Exercise goal:
At the line with "248Q298 252 307", start repeating the data, and continue line by line through the final line, exactly.

[Excerpts from a dataset]
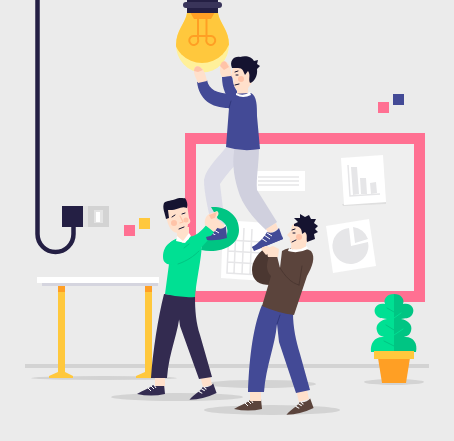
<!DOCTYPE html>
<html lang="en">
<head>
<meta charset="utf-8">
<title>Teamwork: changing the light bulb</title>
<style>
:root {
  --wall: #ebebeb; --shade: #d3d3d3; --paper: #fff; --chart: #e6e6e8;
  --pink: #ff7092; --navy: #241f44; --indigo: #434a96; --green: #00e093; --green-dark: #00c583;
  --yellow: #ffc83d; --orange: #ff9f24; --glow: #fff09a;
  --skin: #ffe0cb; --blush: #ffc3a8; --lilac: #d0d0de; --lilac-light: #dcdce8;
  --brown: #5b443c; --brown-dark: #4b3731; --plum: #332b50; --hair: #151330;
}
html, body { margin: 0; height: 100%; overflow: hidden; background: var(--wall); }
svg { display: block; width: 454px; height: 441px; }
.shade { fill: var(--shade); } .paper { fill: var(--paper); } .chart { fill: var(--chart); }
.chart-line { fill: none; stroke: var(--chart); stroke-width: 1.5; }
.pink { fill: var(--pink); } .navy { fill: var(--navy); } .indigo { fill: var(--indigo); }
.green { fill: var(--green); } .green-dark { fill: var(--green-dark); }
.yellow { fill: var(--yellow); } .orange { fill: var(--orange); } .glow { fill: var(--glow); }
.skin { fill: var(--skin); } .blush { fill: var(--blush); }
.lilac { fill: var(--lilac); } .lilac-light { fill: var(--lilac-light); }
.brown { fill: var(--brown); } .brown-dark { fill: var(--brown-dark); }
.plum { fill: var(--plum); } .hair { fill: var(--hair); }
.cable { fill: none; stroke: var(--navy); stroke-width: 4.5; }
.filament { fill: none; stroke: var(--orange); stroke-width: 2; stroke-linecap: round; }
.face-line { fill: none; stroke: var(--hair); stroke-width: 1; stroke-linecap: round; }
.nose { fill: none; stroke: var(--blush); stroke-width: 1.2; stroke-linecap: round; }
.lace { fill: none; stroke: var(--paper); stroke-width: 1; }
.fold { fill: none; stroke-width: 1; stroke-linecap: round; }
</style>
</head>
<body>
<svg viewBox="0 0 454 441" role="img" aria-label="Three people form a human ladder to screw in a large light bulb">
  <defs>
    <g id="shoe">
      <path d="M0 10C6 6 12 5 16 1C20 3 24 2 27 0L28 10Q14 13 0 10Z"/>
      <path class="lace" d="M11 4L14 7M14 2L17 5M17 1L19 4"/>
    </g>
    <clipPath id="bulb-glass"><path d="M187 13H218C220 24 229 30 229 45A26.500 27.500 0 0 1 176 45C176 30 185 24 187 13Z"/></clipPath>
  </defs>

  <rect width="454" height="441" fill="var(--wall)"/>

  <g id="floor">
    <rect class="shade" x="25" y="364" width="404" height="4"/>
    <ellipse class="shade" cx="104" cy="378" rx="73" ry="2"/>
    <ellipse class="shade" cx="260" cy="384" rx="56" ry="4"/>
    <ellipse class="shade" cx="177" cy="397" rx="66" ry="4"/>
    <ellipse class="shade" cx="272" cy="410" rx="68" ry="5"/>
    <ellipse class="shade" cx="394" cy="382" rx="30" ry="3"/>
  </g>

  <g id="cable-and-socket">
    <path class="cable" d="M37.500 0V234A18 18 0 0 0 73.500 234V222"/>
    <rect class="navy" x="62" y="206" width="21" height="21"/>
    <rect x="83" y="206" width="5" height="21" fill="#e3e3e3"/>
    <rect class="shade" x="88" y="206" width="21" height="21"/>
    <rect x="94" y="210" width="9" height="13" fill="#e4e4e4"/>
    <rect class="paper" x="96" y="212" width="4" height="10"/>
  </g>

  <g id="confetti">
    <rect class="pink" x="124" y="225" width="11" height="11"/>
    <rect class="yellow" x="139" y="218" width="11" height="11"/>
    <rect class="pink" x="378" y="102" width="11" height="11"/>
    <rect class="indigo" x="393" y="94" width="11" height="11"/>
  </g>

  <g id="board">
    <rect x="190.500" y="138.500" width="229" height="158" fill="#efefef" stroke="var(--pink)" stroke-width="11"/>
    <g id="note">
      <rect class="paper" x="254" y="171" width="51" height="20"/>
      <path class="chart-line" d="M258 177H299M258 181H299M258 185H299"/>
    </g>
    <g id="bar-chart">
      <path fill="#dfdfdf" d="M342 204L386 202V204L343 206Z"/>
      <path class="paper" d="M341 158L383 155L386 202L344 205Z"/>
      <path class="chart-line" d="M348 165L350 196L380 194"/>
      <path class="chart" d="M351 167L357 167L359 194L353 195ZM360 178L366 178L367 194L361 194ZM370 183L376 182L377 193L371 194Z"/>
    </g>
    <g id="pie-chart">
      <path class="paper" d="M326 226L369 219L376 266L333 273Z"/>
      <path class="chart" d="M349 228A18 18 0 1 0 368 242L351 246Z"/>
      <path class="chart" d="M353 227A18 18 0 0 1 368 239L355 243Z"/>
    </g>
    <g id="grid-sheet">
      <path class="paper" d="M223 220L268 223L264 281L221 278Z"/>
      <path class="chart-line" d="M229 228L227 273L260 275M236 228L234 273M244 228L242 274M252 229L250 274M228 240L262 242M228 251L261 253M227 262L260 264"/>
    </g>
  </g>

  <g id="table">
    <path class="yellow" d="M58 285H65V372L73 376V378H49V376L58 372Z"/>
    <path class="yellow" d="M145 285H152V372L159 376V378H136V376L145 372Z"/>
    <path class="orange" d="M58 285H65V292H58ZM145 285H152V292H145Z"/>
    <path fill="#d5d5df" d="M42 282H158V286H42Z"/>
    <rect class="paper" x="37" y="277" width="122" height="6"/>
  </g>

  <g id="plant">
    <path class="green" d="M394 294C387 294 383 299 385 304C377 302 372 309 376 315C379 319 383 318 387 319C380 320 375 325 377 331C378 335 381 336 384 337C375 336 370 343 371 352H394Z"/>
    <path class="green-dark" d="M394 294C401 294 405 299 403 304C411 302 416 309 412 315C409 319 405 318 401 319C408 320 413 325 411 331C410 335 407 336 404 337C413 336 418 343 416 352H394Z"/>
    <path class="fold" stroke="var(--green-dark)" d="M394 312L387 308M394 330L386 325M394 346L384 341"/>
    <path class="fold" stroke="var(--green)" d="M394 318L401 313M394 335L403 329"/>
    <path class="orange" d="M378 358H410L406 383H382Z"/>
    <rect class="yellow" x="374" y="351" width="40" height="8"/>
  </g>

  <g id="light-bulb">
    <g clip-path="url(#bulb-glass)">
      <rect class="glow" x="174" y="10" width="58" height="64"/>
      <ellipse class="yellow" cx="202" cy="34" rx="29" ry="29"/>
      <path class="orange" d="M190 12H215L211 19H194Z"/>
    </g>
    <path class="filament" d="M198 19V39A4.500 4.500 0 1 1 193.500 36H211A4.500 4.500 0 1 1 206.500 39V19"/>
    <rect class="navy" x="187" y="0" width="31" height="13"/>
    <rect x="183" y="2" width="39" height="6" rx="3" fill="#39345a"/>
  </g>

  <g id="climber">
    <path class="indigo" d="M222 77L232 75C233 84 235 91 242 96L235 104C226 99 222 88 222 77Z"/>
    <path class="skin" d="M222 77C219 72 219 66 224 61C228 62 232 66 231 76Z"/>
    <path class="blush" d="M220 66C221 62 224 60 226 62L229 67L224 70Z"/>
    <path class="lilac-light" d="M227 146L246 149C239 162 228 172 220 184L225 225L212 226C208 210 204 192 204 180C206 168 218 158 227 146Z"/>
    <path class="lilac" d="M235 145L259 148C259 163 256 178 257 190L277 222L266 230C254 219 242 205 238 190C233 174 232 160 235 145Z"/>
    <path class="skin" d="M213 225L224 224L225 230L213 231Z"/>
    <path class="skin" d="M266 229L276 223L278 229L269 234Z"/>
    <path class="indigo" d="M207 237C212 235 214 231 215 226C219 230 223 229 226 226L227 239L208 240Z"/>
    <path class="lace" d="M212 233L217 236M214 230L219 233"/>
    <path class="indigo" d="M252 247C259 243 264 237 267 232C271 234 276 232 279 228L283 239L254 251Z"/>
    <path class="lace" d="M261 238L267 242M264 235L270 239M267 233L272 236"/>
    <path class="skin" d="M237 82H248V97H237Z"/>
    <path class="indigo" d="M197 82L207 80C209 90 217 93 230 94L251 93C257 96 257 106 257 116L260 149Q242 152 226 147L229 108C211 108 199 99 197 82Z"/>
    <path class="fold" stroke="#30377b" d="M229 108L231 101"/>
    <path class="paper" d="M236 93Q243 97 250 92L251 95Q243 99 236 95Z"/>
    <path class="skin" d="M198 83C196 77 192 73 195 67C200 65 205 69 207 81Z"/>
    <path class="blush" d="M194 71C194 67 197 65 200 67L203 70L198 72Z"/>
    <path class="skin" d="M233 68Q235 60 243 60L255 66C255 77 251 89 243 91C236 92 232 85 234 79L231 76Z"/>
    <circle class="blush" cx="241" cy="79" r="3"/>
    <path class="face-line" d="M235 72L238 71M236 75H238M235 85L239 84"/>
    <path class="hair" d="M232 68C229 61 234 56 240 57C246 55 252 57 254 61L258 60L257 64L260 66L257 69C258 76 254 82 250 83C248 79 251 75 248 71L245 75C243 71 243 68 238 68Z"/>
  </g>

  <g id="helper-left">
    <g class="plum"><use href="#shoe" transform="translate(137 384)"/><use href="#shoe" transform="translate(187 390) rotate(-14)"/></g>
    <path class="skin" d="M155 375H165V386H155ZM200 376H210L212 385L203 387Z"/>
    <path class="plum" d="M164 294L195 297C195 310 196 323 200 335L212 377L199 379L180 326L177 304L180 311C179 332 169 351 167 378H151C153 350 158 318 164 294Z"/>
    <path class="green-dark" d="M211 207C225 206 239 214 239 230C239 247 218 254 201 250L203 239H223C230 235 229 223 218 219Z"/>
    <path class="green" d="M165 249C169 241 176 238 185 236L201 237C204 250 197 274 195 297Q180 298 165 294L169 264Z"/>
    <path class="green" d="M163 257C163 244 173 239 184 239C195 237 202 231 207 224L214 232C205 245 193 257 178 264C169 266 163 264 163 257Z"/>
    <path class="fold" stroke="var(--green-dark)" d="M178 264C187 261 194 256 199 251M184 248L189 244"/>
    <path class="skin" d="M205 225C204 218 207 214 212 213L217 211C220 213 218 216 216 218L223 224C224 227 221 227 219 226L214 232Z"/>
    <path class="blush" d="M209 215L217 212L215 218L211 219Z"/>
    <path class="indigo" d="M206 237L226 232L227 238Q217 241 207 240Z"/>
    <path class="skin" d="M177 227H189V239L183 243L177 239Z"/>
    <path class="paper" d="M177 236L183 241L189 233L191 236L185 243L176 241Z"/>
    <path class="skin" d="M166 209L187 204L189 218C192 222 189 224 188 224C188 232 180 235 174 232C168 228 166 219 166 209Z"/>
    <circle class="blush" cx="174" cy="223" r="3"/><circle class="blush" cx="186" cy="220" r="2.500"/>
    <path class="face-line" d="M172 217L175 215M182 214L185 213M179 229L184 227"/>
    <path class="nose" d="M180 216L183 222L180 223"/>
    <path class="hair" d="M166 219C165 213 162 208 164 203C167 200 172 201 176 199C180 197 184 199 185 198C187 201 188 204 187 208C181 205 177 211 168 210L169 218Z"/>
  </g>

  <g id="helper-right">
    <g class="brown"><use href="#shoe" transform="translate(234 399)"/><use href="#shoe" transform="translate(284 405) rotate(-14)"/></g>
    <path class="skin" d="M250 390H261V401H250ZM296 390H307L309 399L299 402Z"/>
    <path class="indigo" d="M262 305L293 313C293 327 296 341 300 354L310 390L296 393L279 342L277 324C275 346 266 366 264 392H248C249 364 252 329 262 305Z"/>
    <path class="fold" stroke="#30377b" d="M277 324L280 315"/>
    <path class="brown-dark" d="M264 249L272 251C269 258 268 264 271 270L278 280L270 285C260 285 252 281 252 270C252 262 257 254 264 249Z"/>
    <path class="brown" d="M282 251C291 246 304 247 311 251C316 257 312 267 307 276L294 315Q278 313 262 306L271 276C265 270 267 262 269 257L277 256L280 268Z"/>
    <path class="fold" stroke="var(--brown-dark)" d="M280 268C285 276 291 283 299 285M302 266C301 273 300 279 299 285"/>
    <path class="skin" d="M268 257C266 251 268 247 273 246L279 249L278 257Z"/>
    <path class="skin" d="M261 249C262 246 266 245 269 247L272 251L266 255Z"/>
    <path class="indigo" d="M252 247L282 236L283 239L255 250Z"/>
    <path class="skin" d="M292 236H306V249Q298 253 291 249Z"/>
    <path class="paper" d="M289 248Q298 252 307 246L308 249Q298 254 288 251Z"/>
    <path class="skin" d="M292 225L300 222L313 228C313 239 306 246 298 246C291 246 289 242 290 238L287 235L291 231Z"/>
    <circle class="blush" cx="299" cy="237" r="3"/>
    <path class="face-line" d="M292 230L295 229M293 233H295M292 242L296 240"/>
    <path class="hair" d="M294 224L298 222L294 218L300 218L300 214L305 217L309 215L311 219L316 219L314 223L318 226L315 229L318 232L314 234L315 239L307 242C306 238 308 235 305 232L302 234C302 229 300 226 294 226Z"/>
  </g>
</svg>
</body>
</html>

Solved problem:
    <path class="paper" d="M289 248Q298 252 307 246L308 249Q298 254 288 251Z"/>
    <path class="skin" d="M292 225L300 222L313 228C313 239 306 246 298 246C291 246 289 242 290 238L287 235L291 231Z"/>
    <circle class="blush" cx="299" cy="237" r="3"/>
    <path class="face-line" d="M292 230L295 229M293 233H295M292 242L296 240"/>
    <path class="hair" d="M294 224L298 222L294 218L300 218L300 214L305 217L309 215L311 219L316 219L314 223L318 226L315 229L318 232L314 234L315 239L307 242C306 238 308 235 305 232L302 234C302 229 300 226 294 226Z"/>
  </g>
</svg>
</body>
</html>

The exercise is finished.